His scholarly work at Wahl-Henius had taught him many things of scientific nature and had given him a formula for brewing a perfect bottled beer.
Although the company had put out bottled beer, they looked to him to brew a brand by which their name could be best known.
With selected raw materials, with yeast cultured in the plant, and with the skill of his academic education "Gus" Fritz started a brew. It aged six months before it was ready for bottling, Fritz recalls. In the meantime, various names had been submitted for it, since it was the first fancy beer the company had ventured. Finally, the name "Tech," with a Scotch plaid label, was chosen as the insignia.

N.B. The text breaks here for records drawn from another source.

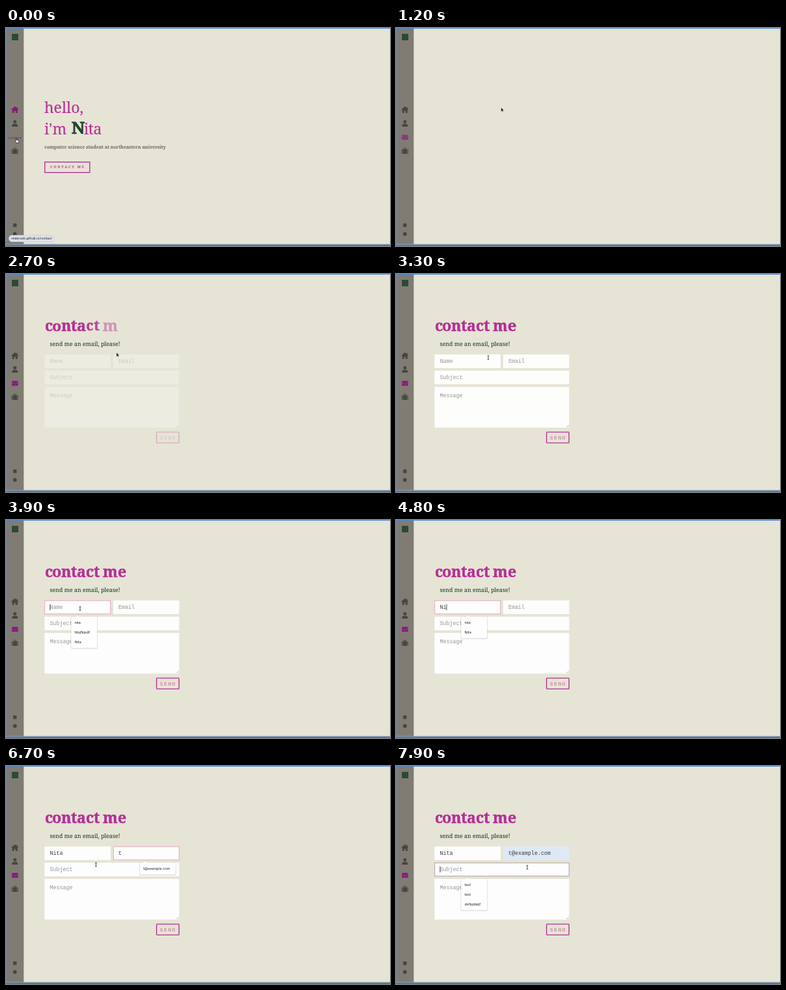
Animation of 591x336 px, one loop 8000 ms. Source, as an HTML page:

```html
<!DOCTYPE html>
<html lang="en">
<head>
<meta charset="utf-8">
<title>Contact page</title>
<style>
html, body { margin: 0; width: 100%; height: 100%; overflow: hidden; background: #e6e4d5; }
svg { position: absolute; left: 0; top: 0; display: block; }
.slab { font-family: "Noto Serif", "Liberation Serif", serif; }
.mono { font-family: "Liberation Mono", monospace; font-size: 8.35px; }
.ui { font-family: Inter, "Liberation Sans", sans-serif; }
.hint { fill: #969696; }
.typed { fill: #3b3b3b; }
.field { fill: #fdfdfd; }
.frame { fill: none; stroke: #b4309a; stroke-width: 1.4; }
.big { font-size: 23px; fill: #b83298; stroke: #b83298; stroke-width: .2; }

h1 {
  position: absolute; left: 59.5px; top: 68.4px; margin: 0;
  font-size: 23.2px; font-weight: 700; line-height: 1; letter-spacing: -.4px;
  color: #b42f96; white-space: pre; -webkit-text-stroke: .5px #b42f96;
}
h1 span {
  display: inline-block; white-space: pre;
  animation: bounce 8s cubic-bezier(.215, .61, .355, 1) calc(1.8s + var(--i) * .1s) infinite backwards;
}

.home { animation: leave 8s linear infinite; }
.page { animation: enter 8s ease infinite; }
.form { animation: form 8s ease infinite; }
.house { animation: house 8s linear infinite; }
.mail { animation: mail 8s ease-out infinite; }
.label { animation: label 8s ease-out infinite; }
.tip { animation: tip 8s linear infinite; }

@keyframes leave { 0%, 2.49% { opacity: 1 } 2.5%, 100% { opacity: 0 } }
@keyframes enter { 0%, 15% { opacity: 0 } 27.5%, 100% { opacity: 1 } }
@keyframes form { 0%, 31.25% { opacity: 0 } 43.75%, 100% { opacity: 1 } }
@keyframes house { 0%, 2.49% { fill: #86197a } 2.5%, 100% { fill: #454641 } }
@keyframes mail { 0%, 13.2% { opacity: 0 } 17%, 100% { opacity: 1 } }
@keyframes label { 0%, 13.2% { opacity: 1 } 17%, 100% { opacity: 0 } }
@keyframes tip { 0%, 13.1% { opacity: 1 } 13.11%, 100% { opacity: 0 } }
@keyframes bounce {
  0% { opacity: 0; transform: scale(.3) }
  2.5% { transform: scale(1.1) }
  5% { transform: scale(.9) }
  7.5% { opacity: 1; transform: scale(1.03) }
  10% { transform: scale(.97) }
  12.5%, 80% { opacity: 1; transform: none }
  80.01%, 100% { opacity: 0 }
}
</style>
</head>
<body>
<svg width="591" height="336" viewBox="0 0 591 336">
  <rect width="591" height="336" fill="#e6e4d5"/>
  <rect width="27.3" height="336" fill="#807c73"/>

  <!-- sidebar -->
  <rect x="9" y="9" width="10" height="10" fill="#2b4a36"/>
  <g fill="#454641">
    <path class="house" d="M13.7 120.8 8 125.8l.7.8 1-.8v5.2h2.9v-3.2h2.2v3.2h2.9v-5.2l1 .8.7-.8-1.7-1.5v-2.5h-1.4v1.3z"/>
    <circle cx="13.7" cy="144.6" r="2.5"/>
    <path d="M9.2 152v-1.1c0-1.9 1.4-3.1 3-3.1h3c1.6 0 3 1.2 3 3.1v1.1z"/>
    <path d="M8.7 187h1.2v7H9.7q-1 0-1-1zM18.7 187h-1.2v7h.2q1 0 1-1zM10.6 187h.9v-1.3q0-.9.9-.9H15q.9 0 .9.9v1.3h.9v7h-6.2zM12.5 187h2.4v-1.2h-2.4z" fill-rule="evenodd"/>
    <rect x="11" y="301.3" width="5.4" height="5.4"/>
    <circle cx="13.7" cy="317.4" r="2.9"/>
  </g>
  <g class="mail">
    <rect x="9" y="164.8" width="9.6" height="7.4" rx="1" fill="#86197a"/>
    <path d="M9 167l4.8 3 4.8-3" fill="none" stroke="#9a5b8c" stroke-width=".7"/>
  </g>
  <text class="label slab" x="13.8" y="171.2" text-anchor="middle" font-size="4.2" font-weight="700" fill="#8f1f80">CONTACT</text>

  <!-- home -->
  <g class="home slab">
    <text class="big" x="59" y="131">hello,</text>
    <text class="big" x="59" y="164">i'm</text>
    <text x="100" y="162" font-size="26" font-weight="700" fill="#8d9b89">N</text>
    <text x="101" y="163" font-size="26" font-weight="700" fill="#23452f" stroke="#23452f" stroke-width=".6">N</text>
    <text class="big" x="120" y="164" letter-spacing="-.5">ita</text>
    <text x="59.3" y="186" font-size="6.9" font-weight="700" letter-spacing=".05" fill="#77736a" stroke="#77736a" stroke-width=".15">computer science student at northeastern university</text>
    <rect class="frame" x="59.7" y="206.6" width="69.2" height="16.1"/>
    <text x="68" y="216" font-size="5.4" font-weight="600" letter-spacing="1.75" fill="#b83298">CONTACT ME</text>
  </g>
  <g class="tip">
    <rect x="4.5" y="319.5" width="69.5" height="10" rx="4.5" fill="#dee3ea" stroke="#c3c7cc" stroke-width=".6"/>
    <text class="ui" x="8" y="326.3" font-size="4.85" font-weight="500" fill="#3a3d42">nitabrusk.github.io/contact</text>
  </g>

  <!-- contact -->
  <g class="page">
    <text class="slab" x="67.5" y="111" font-size="8.67" letter-spacing=".09" fill="#234430" stroke="#234430" stroke-width=".1">send me an email, please!</text>
    <g class="form mono">
      <rect class="field" x="59.3" y="124" width="101.7" height="21"/>
      <rect class="field" id="mailBox" x="165" y="124" width="101.5" height="21"/>
      <rect class="field" x="59.3" y="149" width="207.2" height="21"/>
      <rect class="field" x="59.3" y="174" width="207.2" height="62.7"/>
      <path d="M262.5 236l3.3-3.3M264.5 236l1.3-1.3" stroke="#8a8a8a" stroke-width=".6"/>
      <text id="name" x="67.5" y="137"></text>
      <text id="email" x="173" y="137"></text>
      <text class="hint" x="67.5" y="162">Subject</text>
      <text class="hint" x="67.5" y="189.5">Message</text>
      <rect class="frame" x="231.7" y="243.6" width="34.6" height="16.8" rx="1.2"/>
      <text x="236.8" y="254.7" letter-spacing="1.55" fill="#bd7188" style="font-size:8px">SEND</text>
    </g>
  </g>
  <rect id="focus" height="20.4" fill="none" stroke-width=".9"/>
  <rect id="caret" width=".8" height="9.4" fill="#222"/>
  <g id="menu" class="ui" font-size="5.4" fill="#202020"></g>

  <!-- window edge -->
  <rect width=".7" height="336" fill="#6f87a8"/>
  <rect width="591" height="1" fill="#4a86d2"/>
  <rect y="332.8" width="591" height="1" fill="#a9a69b"/>
  <rect y="333.8" width="591" height="2.2" fill="#3f7cc6"/>

  <!-- pointers, hot spot at 0,0 -->
  <g id="pointer">
    <path id="arrow" d="M0 0V6.6L1.5 5.2 2.5 7.5 3.5 7.1 2.5 4.8H4.6z" fill="#111" stroke="#f4f4f4" stroke-width=".5"/>
    <path id="beam" d="M-1.4-3.1Q0-3 0-2.2 0-3 1.4-3.1M0-2.4V2.4M-1.4 3.1Q0 3 0 2.2 0 3 1.4 3.1" fill="none" stroke="#222" stroke-width=".8"/>
    <path id="hand" d="M-.7-.4q.7-.7 1.3 0V2.2l2.4.5q.9.3.9 1.2L3.4 6.6H.2L-2 3.9q0-1 1.3-.3z" fill="#fff" stroke="#111" stroke-width=".7"/>
  </g>
</svg>
<h1 class="slab page" id="title"></h1>

<script>
const LOOP = 8000;
const $ = id => document.getElementById(id);
const set = (el, attrs) => { for (const k in attrs) el.setAttribute(k, attrs[k]); };
const show = (el, on) => el.setAttribute("visibility", on ? "inherit" : "hidden");
const last = (list, t) => list.filter(item => item[0] <= t).pop();

[..."contact me"].forEach((ch, i) => {
  const span = document.createElement("span");
  span.textContent = ch;
  span.style.setProperty("--i", i);
  $("title").append(span);
});

// time, x, y
const path = [
  [0, 16, 170.5], [900, 16, 170.5], [1200, 161.7, 122.5], [2000, 165, 123],
  [2700, 170, 121], [3100, 170, 121], [3500, 114, 136.5], [6400, 114, 136.5],
  [6700, 138.5, 152], [7050, 228, 158], [7230, 228, 158], [7480, 202, 156], [LOOP, 202, 156]
];
const shapes = [[0, "hand"], [950, "arrow"], [3300, "beam"], [4450, ""], [6420, "beam"], [6930, "arrow"], [7280, "beam"]];
const names = [[0, ""], [4500, "N"], [4700, "Ni"], [4850, "Nit"], [5000, "Nita"]];
const emails = [[0, ""], [6150, "t"], [7200, "t@example.com"]];

// time, box x, y, width, stroke, text x
const focuses = [
  [3600, 59.7, 124.3, 101, "#eb9dbd", 67.5],
  [5250, 165.4, 124.3, 101, "#eb9dbd", 173],
  [7500, 59.7, 149.3, 206.6, "#aa9c98", 67.5]
];
// time, x, y, width, pointer x, items
const menus = [
  [0], [3700, 100.3, 148.8, 40, 110, ["nita", "fdsjfkjsdf", "Nita"]],
  [4500, 100.3, 148.8, 40, 110, ["nita", "Nita"]], [5000],
  [6250, 206, 148.8, 55, 214.5, ["t@example.com"]], [7200],
  [7600, 100.3, 173.8, 40, 110, ["test", "test", "dsfkjdskjf"]]
];

function place(t) {
  const i = path.findIndex((p, n) => n && t <= p[0]);
  const [a, b] = [path[i - 1], path[i]];
  const u = (t - a[0]) / (b[0] - a[0]);
  const e = u * u * (3 - 2 * u);
  return [a[1] + (b[1] - a[1]) * e, a[2] + (b[2] - a[2]) * e];
}

function fill(id, value, hint) {
  set($(id), { class: value ? "typed" : "hint" });
  $(id).textContent = value || hint;
}

let openMenu;
function drawMenu(menu) {
  if (menu === openMenu) return;
  openMenu = menu;
  const [, x, y, w, tip, items] = menu;
  if (!items) { $("menu").innerHTML = ""; return; }
  const h = items.length * 15 + 3.4;
  const box = `M${x + 2} ${y}H${tip - 2.5}l2.5-2.5 2.5 2.5H${x + w - 2}q2 0 2 2v${h - 4}q0 2-2 2H${x + 2}q-2 0-2-2v${4 - h}q0-2 2-2z`;
  $("menu").innerHTML =
    `<path d="${box}" transform="translate(0 .6)" fill="none" stroke="#0002" stroke-width="1.6"/>` +
    `<path d="${box}" fill="#fefefe"/>` +
    items.map((s, i) => `<text x="${x + 5.2}" y="${y + 11 + i * 15}">${s}</text>`).join("");
}

function render(t) {
  const [x, y] = place(t);
  set($("pointer"), { transform: `translate(${x} ${y})` });
  const shape = last(shapes, t)[1];
  for (const id of ["arrow", "beam", "hand"]) show($(id), id === shape);

  const name = last(names, t), email = last(emails, t);
  fill("name", name[1], "Name");
  fill("email", email[1], "Email");
  $("mailBox").style.fill = t >= 7200 ? "#dfe9f6" : "";

  const focus = last(focuses, t);
  show($("focus"), focus);
  show($("caret"), false);
  if (focus) {
    const [since, fx, fy, w, stroke, tx] = focus;
    set($("focus"), { x: fx, y: fy, width: w, stroke });
    const entry = [name, email, [0, ""]][focuses.indexOf(focus)];
    const idle = t - Math.max(since, entry[0]);
    set($("caret"), { x: tx + entry[1].length * 5.01, y: fy + 5.4 });
    show($("caret"), idle % 1000 < 500);
  }
  drawMenu(last(menus, t));
}

let start;
function tick(now) {
  start ??= now;
  render((now - start) % LOOP);
  requestAnimationFrame(tick);
}
render(0);
requestAnimationFrame(tick);
</script>
</body>
</html>
```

Somewhere in the long forgotten lanes of memory, Fritz recalls that Carnegie Tech didn't like the idea of a beer labeled "Tech" but since the word stood alone without reference to any technical school, nothing could be done about it.
Parade Introduced Beer
A gala parade with horses and wagons, a band and much fanfare, marked the introduction of "Tech" beer.
Later the formula was amended when people complained that, although it was good, they could not drink much of it because it was "too strong." Brewmaster Fritz made it to suit the public taste.
At the height of his career as brewmaster, Gustav Fritz had 400 men employed under him. He recalls the bar in the center of the plant where his workmen were given their gallon of beer a day. Of course, the whole gallon was not dispensed at once; it was served in quart measures four times a day.
The bar, with a barkeeper installed behind it, was built so workmen would not be tempted to dip in their steins at any place where there was a spigot, Fritz explained.
There was a 120,000-barrel storage at the Iron City Brewery, with an average of 60,000 to 80,000 barrels stored there all the time. Contents of the 70,000 or some odd full barrels left when prohibition turned a nation dry, were dealcoholized for the making of near-beer.
Seeks to Prevent Misuse
Much as he wants beer to return, Gustav Fritz is anxious that its distributing be right. If it isn't, he fears the same conditions will arise that prompted the Eighteenth Amendment.
"If beer is used right instead of misused, it will be perfect for the nation," Fritz said. "Saloons, I believe, should be run on the same system as banks. In a bank one transacts business at the desk and when through, leaves. A saloon should be regulated so that customers will leave after drinking, instead of lingering in back rooms to sample additional glasses."
Gustav Fritz's home in Valencia, set in spacious acres, provides activity for him in his leisure years. He has a hive of bees and a kitchen garden that even this late in the year is thriving with greens. He has a cow, too. Frequently, Mrs. Fritz churns butter, so that the family of two, the braumeister and herself, have products from their own small farm for the table.
Yet, no matter how pleasant this country life may be, Fritz is impatient to be back at a brewery.
"It's like this," he said. "After a wagon has been in a rut a long time, it it is jerked from the rut abruptly, it overturns. Perhaps the same applies to me. I was in the business as brewmaster so long that I'll never be content at anything else. I hope I may go back into it."